This review may contain spoilers. I can handle the truth.
Mike D'Angelo’s review published on Letterboxd:
This review may contain spoilers.

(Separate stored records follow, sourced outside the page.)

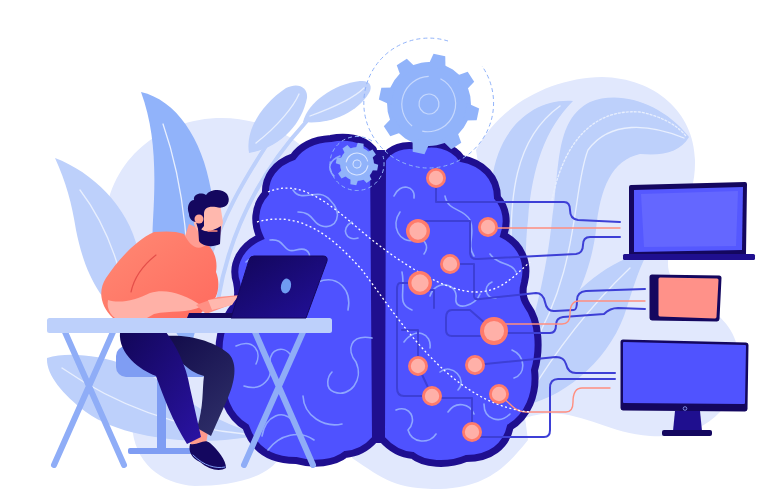
<!DOCTYPE html>
<html lang="en">
<head>
<meta charset="utf-8">
<title>Machine learning illustration</title>
<style>
:root{--paper:#fff;--mist:#e1e8fd;--leaf:#bdd0fb;--sky:#91b3fa;--steel:#7f9df3;--brain:#4f52ff;--fold:#8ea6ff;--navy:#1f0f8f;--ink:#14075f;--wire:#3d3fd6;--coral:#ff7a66;--peach:#ffa9a0;--skin:#ffb8ae}
html,body{margin:0;background:var(--paper);overflow:hidden}
svg{display:block;width:777px;height:497px}
.line{fill:none;stroke-linecap:round;stroke-linejoin:round}
.vein{stroke:#e8effe;stroke-width:1.3}
.folds{stroke:var(--fold);stroke-width:1.6}
.wires{stroke:var(--wire);stroke-width:2}
.hot{stroke:#ff8f80;stroke-width:1.4}
.dotted{stroke:#fff;stroke-width:1.3;stroke-dasharray:2 2.5;stroke-linecap:butt}
.orbit{fill:none;stroke:var(--sky);stroke-width:1;stroke-dasharray:4 3}
</style>
</head>
<body>
<svg viewBox="0 0 777 497" role="img" aria-label="A man working on a laptop in front of a brain wired to a laptop, a tablet and a monitor">
<defs>
<linearGradient id="shirt" x1="0" y1="0" x2="1" y2="1"><stop offset="0" stop-color="#ff8a74"/><stop offset="1" stop-color="#ff6a5e"/></linearGradient>
<linearGradient id="trouser" x1="0" y1="0" x2="1" y2="1"><stop offset="0" stop-color="#120658"/><stop offset="1" stop-color="#2a13a4"/></linearGradient>
<linearGradient id="near-leg" x1="0" y1="0" x2="0.6" y2="1"><stop offset="0" stop-color="#120b4a"/><stop offset="1" stop-color="#2c2c66"/></linearGradient>
<linearGradient id="lid" x1="0" y1="0" x2="1" y2="1"><stop offset="0" stop-color="#120658"/><stop offset="1" stop-color="#22109a"/></linearGradient>
<g id="node"><circle r="10" fill="#ff7b6b"/><circle r="7.2" fill="#ffb0a8"/></g>
<path id="half-left" d="M372 150C362 139 345 137 331 140C314 141 301 148 294 158C276 164 266 178 267 194C255 207 255 224 262 238C243 246 232 264 238 282C240 292 240 298 237 305C222 322 217 346 223 368C221 396 230 416 247 426C254 447 270 459 296 459C314 464 334 462 345 453C358 452 367 446 374 438Z"/>
<path id="half-right" d="M384 160C391 149 404 145 418 148C433 142 452 147 461 160C482 164 496 178 496 198C505 208 507 222 502 236C519 244 528 262 523 282C520 292 522 300 526 306C538 322 539 350 533 370C536 394 526 416 509 426C505 445 490 457 466 457C447 465 424 463 413 454C400 453 391 447 383 438Z"/>
<path id="tooth" d="M-9 -37L-6 -50H6L9 -37Z"/>
<path id="small-tooth" d="M-4 -14L-3 -21H3L4 -14Z"/>
</defs>

<g id="backdrop" fill="var(--mist)">
<path d="M105 220C110 160 160 118 222 118C270 118 312 145 330 180L340 440C310 410 285 440 280 456C270 478 230 486 195 486C160 484 134 462 132 425C130 370 160 345 150 310C135 280 102 265 105 220Z"/>
<path d="M352 458C385 480 395 489 440 489C490 488 510 462 528 440L520 380H360Z"/>
<path d="M476 150C500 105 550 78 602 77C655 78 694 112 695 160C696 205 670 225 668 262C666 300 730 300 738 350C744 410 700 440 650 436C600 433 570 400 520 420L490 240Z"/>
</g>

<g id="plants-left">
<path fill="var(--leaf)" d="M55 158C92 172 128 206 138 250C142 280 135 310 130 325C98 300 84 270 76 230C72 204 66 182 55 158Z"/>
<path class="line vein" d="M80 190C106 224 122 268 130 318"/>
<path fill="var(--sky)" d="M141 92C176 100 202 138 211 190C218 250 204 300 190 350C160 320 150 270 153 220C156 170 155 130 141 92Z"/>
<path class="line vein" d="M163 124C186 190 190 260 188 330"/>
<path fill="var(--leaf)" d="M47 358C80 348 140 362 180 395C215 420 235 428 262 434C220 446 130 444 86 412C62 394 46 374 47 358Z"/>
<path class="line vein" d="M62 368C120 408 180 428 245 434"/>
<path class="line" stroke="var(--leaf)" stroke-width="4" d="M204 275C220 220 244 180 266 146M218 300C230 230 262 170 306 122"/>
<path fill="var(--leaf)" d="M249 153C245 130 262 104 286 88C298 82 308 87 307 98C302 124 280 148 249 153Z"/>
<path class="line vein" d="M256 143C278 126 294 106 299 94"/>
<path fill="var(--leaf)" d="M303 122C308 102 334 84 360 81C370 80 373 86 369 93C356 114 328 125 303 122Z"/>
<path class="line vein" d="M310 116C332 108 354 98 364 88"/>
</g>

<g id="plants-right">
<path fill="var(--leaf)" d="M573 101C532 98 498 130 492 180C490 230 506 290 520 350C532 300 522 270 528 220C532 166 546 128 573 101Z"/>
<path class="line vein" d="M560 106C518 136 504 190 514 300"/>
<path fill="var(--leaf)" d="M689 137C662 103 620 90 590 102C554 120 560 170 552 220C546 280 530 330 520 370C566 330 590 280 596 230C600 188 612 160 640 154C664 156 680 152 689 137Z"/>
<path class="line vein" d="M684 138C650 124 610 120 588 150C572 190 580 270 530 350"/>
<path class="line vein" stroke-dasharray="2 2" d="M552 200C562 150 588 108 640 112C660 116 676 124 686 136"/>
<path fill="var(--leaf)" d="M648 252C612 258 570 290 540 340C528 365 522 388 520 406C560 400 606 364 624 316C632 292 638 270 648 252Z"/>
<path class="line vein" d="M630 268C590 306 556 350 526 400"/>
</g>

<g id="brain">
<g fill="var(--navy)" stroke="var(--navy)" stroke-width="10" stroke-linejoin="round">
<use href="#half-left"/><use href="#half-right"/>
<path d="M374 160H383V438H374Z"/>
</g>
<g fill="var(--brain)" stroke="var(--navy)" stroke-width="4"><use href="#half-left"/><use href="#half-right"/></g>
<path fill="var(--navy)" d="M372 150H385V440H372Z"/>
<g class="line folds">
<path d="M293 190C302 204 318 186 330 200C344 214 336 230 322 226C312 224 314 212 298 212"/>
<path d="M270 240C286 238 282 254 296 250C310 246 314 258 304 266"/>
<path d="M246 262C260 250 274 262 268 274"/>
<path d="M318 282C338 274 352 290 348 310"/>
<path d="M372 338C350 334 346 350 356 362C364 380 350 398 334 392C324 388 328 376 332 372"/>
<path d="M236 346C254 338 262 352 256 364M244 386C262 392 274 378 270 362C270 348 284 346 290 354"/>
<path d="M303 396C304 416 324 428 342 424M262 436C266 414 284 410 292 420M268 450C280 434 300 430 314 440"/>
<path d="M334 176C326 168 330 160 340 156M352 222C340 228 346 242 358 238"/>
<path d="M394 196C400 182 416 186 414 198M400 212C390 226 400 244 414 240C424 236 430 246 424 254"/>
<path d="M445 196C448 212 464 208 470 220C476 234 466 244 474 256"/>
<path d="M402 272C406 292 396 304 412 310M430 296C436 278 458 284 456 298C454 312 476 306 480 294"/>
<path d="M490 254C498 266 512 262 516 272M492 282C482 286 486 300 496 298"/>
<path d="M404 342C416 326 432 334 430 348M440 372C452 362 468 380 458 390M512 350C526 356 526 374 514 378"/>
<path d="M396 410C410 404 418 420 408 430C412 444 430 444 436 434M448 412C456 400 470 404 474 414M484 404C484 420 500 424 510 414"/>
</g>
</g>

<g id="circuits">
<g class="line wires">
<path d="M436 178V202H564Q570 202 570 210Q570 219 578 220L620 222"/>
<path d="M418 230V221H470V252Q470 260 478 259L576 254Q583 253 583 245Q583 237 590 237H620"/>
<path d="M450 264H474V296Q474 300 480 299L536 293Q543 293 545 302Q547 312 555 311L574 310Q577 310 577 300Q577 292 586 291L645 289"/>
<path d="M419 283H400Q397 283 397 290V388Q397 396 404 396H432"/>
<path d="M419 290H434V308M494 331L470 310H452Q446 310 446 318V330Q446 336 452 336H480"/>
<path d="M494 333H550Q556 333 556 325Q556 318 563 317L604 314Q610 308 618 308L645 309"/>
<path d="M475 365L556 357Q564 357 566 364Q568 373 576 373H615"/>
<path d="M472 432V398H440M472 437H544Q550 437 550 430V388Q550 379 558 379H615"/>
<path d="M418 366V330H402M418 366L432 396"/>
</g>
<g class="line hot">
<path d="M488 228H620"/>
<path d="M494 324H562Q570 324 570 314Q570 301 579 301H645"/>
<path d="M499 394L512 406Q518 412 526 412H566Q573 412 573 402Q573 388 582 388H610"/>
</g>
<path class="line dotted" d="M268 192C300 178 330 204 360 230C400 264 446 292 476 292C500 292 512 278 530 262"/>
<path class="line dotted" d="M257 222C300 210 332 236 362 270C400 320 450 404 530 412"/>
<use href="#node" x="436" y="178"/>
<use href="#node" transform="translate(418 231) scale(1.2)"/>
<use href="#node" x="488" y="227"/>
<use href="#node" x="450" y="264"/>
<use href="#node" transform="translate(420 283) scale(1.2)"/>
<use href="#node" transform="translate(494 331) scale(1.4)"/>
<use href="#node" x="418" y="366"/>
<use href="#node" x="475" y="365"/>
<use href="#node" x="432" y="396"/>
<use href="#node" x="499" y="394"/>
<use href="#node" x="472" y="432"/>
</g>

<g id="gears">
<path class="orbit" d="M448 41A65 65 0 0 0 364 108A65 65 0 0 0 427 168A65 65 0 0 0 482 66"/>
<g transform="translate(429 104) rotate(12)" fill="var(--sky)">
<circle r="42"/>
<use href="#tooth"/><use href="#tooth" transform="rotate(45)"/><use href="#tooth" transform="rotate(90)"/><use href="#tooth" transform="rotate(135)"/><use href="#tooth" transform="rotate(180)"/><use href="#tooth" transform="rotate(225)"/><use href="#tooth" transform="rotate(270)"/><use href="#tooth" transform="rotate(315)"/>
<g fill="none" stroke="#c6d8fd" stroke-width="1.2"><circle r="10"/><path d="M-6 -27A28 28 0 0 0 -12 25M-1 28A28 28 0 0 0 6 -27"/></g>
</g>
<path class="orbit" d="M372 141A27 27 0 1 0 383 156"/>
<g transform="translate(357 164) rotate(10)" fill="var(--sky)">
<circle r="17"/>
<use href="#small-tooth"/><use href="#small-tooth" transform="rotate(45)"/><use href="#small-tooth" transform="rotate(90)"/><use href="#small-tooth" transform="rotate(135)"/><use href="#small-tooth" transform="rotate(180)"/><use href="#small-tooth" transform="rotate(225)"/><use href="#small-tooth" transform="rotate(270)"/><use href="#small-tooth" transform="rotate(315)"/>
<g fill="none" stroke="#dbe7ff" stroke-width="1"><circle r="4"/><circle r="11" stroke-dasharray="30 4"/></g>
</g>
</g>

<g id="devices" stroke-linejoin="round">
<g id="laptop-screen">
<path fill="var(--ink)" stroke="var(--ink)" stroke-width="4" d="M631 187L745 184L744 254H631Z"/>
<path fill="#5558ff" d="M634 190L743 187L742 250L634 252Z"/>
<path fill="#6467ff" d="M641 194L738 191L736 246L644 247Z"/>
<rect x="623" y="254" width="132" height="6" rx="1.5" fill="var(--navy)"/>
</g>
<g id="tablet">
<path fill="var(--ink)" stroke="var(--ink)" stroke-width="5" d="M652 277L719 278L717 319L652 318Z"/>
<path fill="#ff9189" stroke="#ff9189" stroke-width="3" d="M660 279L717 280L715 317L660 315Z"/>
</g>
<g id="monitor">
<path fill="var(--ink)" stroke="var(--ink)" stroke-width="5" d="M623 342L746 345L745 409L623 408Z"/>
<path fill="#5053ff" stroke="#5053ff" stroke-width="2" d="M624 343L745 346L744 403L624 402Z"/>
<circle cx="685" cy="408.5" r="1.8" fill="none" stroke="#8ea6ff" stroke-width="0.8"/>
<path fill="var(--navy)" d="M675 411H700L702 431H673Z"/>
<rect x="662" y="430" width="50" height="6" rx="2" fill="var(--ink)"/>
</g>
</g>

<g id="worker">
<g id="chair">
<rect x="116" y="346" width="96" height="31" rx="10" fill="var(--steel)"/>
<path fill="var(--steel)" d="M157 375H166V450H157Z"/>
<rect x="128" y="448" width="68" height="6" rx="2" fill="var(--steel)"/>
</g>
<g id="legs">
<path fill="#ff9a8c" d="M188 436L199 431L203 444L192 448Z"/>
<path fill="#ff9a8c" d="M199 428L208 432L206 444L198 441Z"/>
<path fill="url(#near-leg)" d="M165 336C190 334 216 342 229 354C238 364 235 382 227 400L211 436L197 428C204 406 202 390 204 376C188 372 172 356 165 336Z"/>
<path fill="url(#trouser)" d="M120 332H166C176 346 186 364 190 388L201 437L187 444C172 420 164 398 156 376C140 370 118 354 120 332Z"/>
<path fill="var(--ink)" d="M190 444C188 452 192 458 200 462C209 470 220 472 226 468C226 460 218 450 210 443C204 438 198 446 190 444Z"/>
<path class="line" stroke="#7f9df3" stroke-width="1" d="M193 455C204 466 216 469 225 467"/>
</g>
<g id="torso">
<path fill="#ff9d92" d="M189 224L206 232L204 248C196 254 186 250 183 242Z"/>
<path fill="url(#shirt)" d="M184 234C190 246 198 252 207 244C214 250 218 260 216 272C221 284 218 300 208 306L196 318H113C100 306 98 290 106 278C118 260 136 240 154 232C166 231 176 231 184 234Z"/>
<path fill="#ffb1a7" d="M108 300C120 304 136 300 150 293C166 288 184 294 202 306C188 314 170 310 154 314L140 322H122C112 318 106 310 108 300Z"/>
<path fill="#ff9084" d="M196 305L218 297L240 295L230 305L206 314Z"/>
<path fill="var(--skin)" d="M208 300L238 296L232 305L212 310Z"/>
<path class="line" stroke="#e54f4a" stroke-width="1.2" d="M156 255C142 266 134 278 131 292"/>
</g>
<g id="head">
<path fill="var(--skin)" d="M193 208C194 202 206 201 220 204L223 222L220 236C210 242 198 236 194 224Z"/>
<path fill="var(--ink)" d="M198 226C204 234 211 232 221 226L220 244C212 248 202 246 199 241Z"/>
<path class="line" stroke="#ff8c7f" stroke-width="1.3" d="M208 231H217"/>
<path fill="var(--ink)" d="M189 214C186 206 190 200 194 200C193 194 201 192 206 195C210 189 222 188 227 194C232 202 226 210 216 207C208 206 204 208 204 214V226L199 232L196 222C192 222 189 218 189 214Z"/>
<circle cx="199" cy="219" r="4.5" fill="#ffa497"/>
</g>
</g>

<g id="desk">
<g class="line" stroke="#8fadf7" stroke-width="6"><path d="M65 332L124 465M113 332L54 465M255 332L313 465M303 332L244 465"/></g>
<rect x="47" y="318" width="285" height="15" rx="2.5" fill="var(--leaf)"/>
<path fill="var(--ink)" d="M189 313H300V318H187Z"/>
<path fill="url(#lid)" stroke="var(--ink)" stroke-width="1" stroke-linejoin="round" d="M254 256H323Q328 256 327 261L306 318H231L249 260Q250 256 254 256Z"/>
<ellipse cx="286" cy="286" rx="5" ry="7.5" transform="rotate(12 286 286)" fill="#6f9cf2"/>
</g>
</svg>
</body>
</html>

Pure, uncut romance despite the invigorating intrusion of various other genres, from wrong-man melodrama to disaster flick. A lot depends on whether you're the sort of person who swoons at ludicrously elaborate pursuit, which in this case sees Boyer's "greatest headwaiter in the world" (a glorious reveal) abruptly relocate to New York and engineer the hottest new restaurant in town, reasoning that his beloved will walk through the door sooner or later. (And the "greatest chef in the world" volunteers to accompany him, abandoning his famed Paris bistro overnight, because why not?) Courtship scenes dare to be goofy—Arthur repeatedly stumbling on the dancefloor until she finally kicks off her shoes and goes barefoot; Boyer professing his interest via hand-drawn hand "puppet"—while Clive's jealous husband repeatedly crosses the line into emotional sadism and outright evil. Borzage takes both of these conflicting tones to their extreme, which somehow allows them to work in unison. Everything points toward a nobly downbeat ending (basically Titanic if Winslet died too), making the film's final minute feel like a ruinous betrayal. That's where the other half-star went.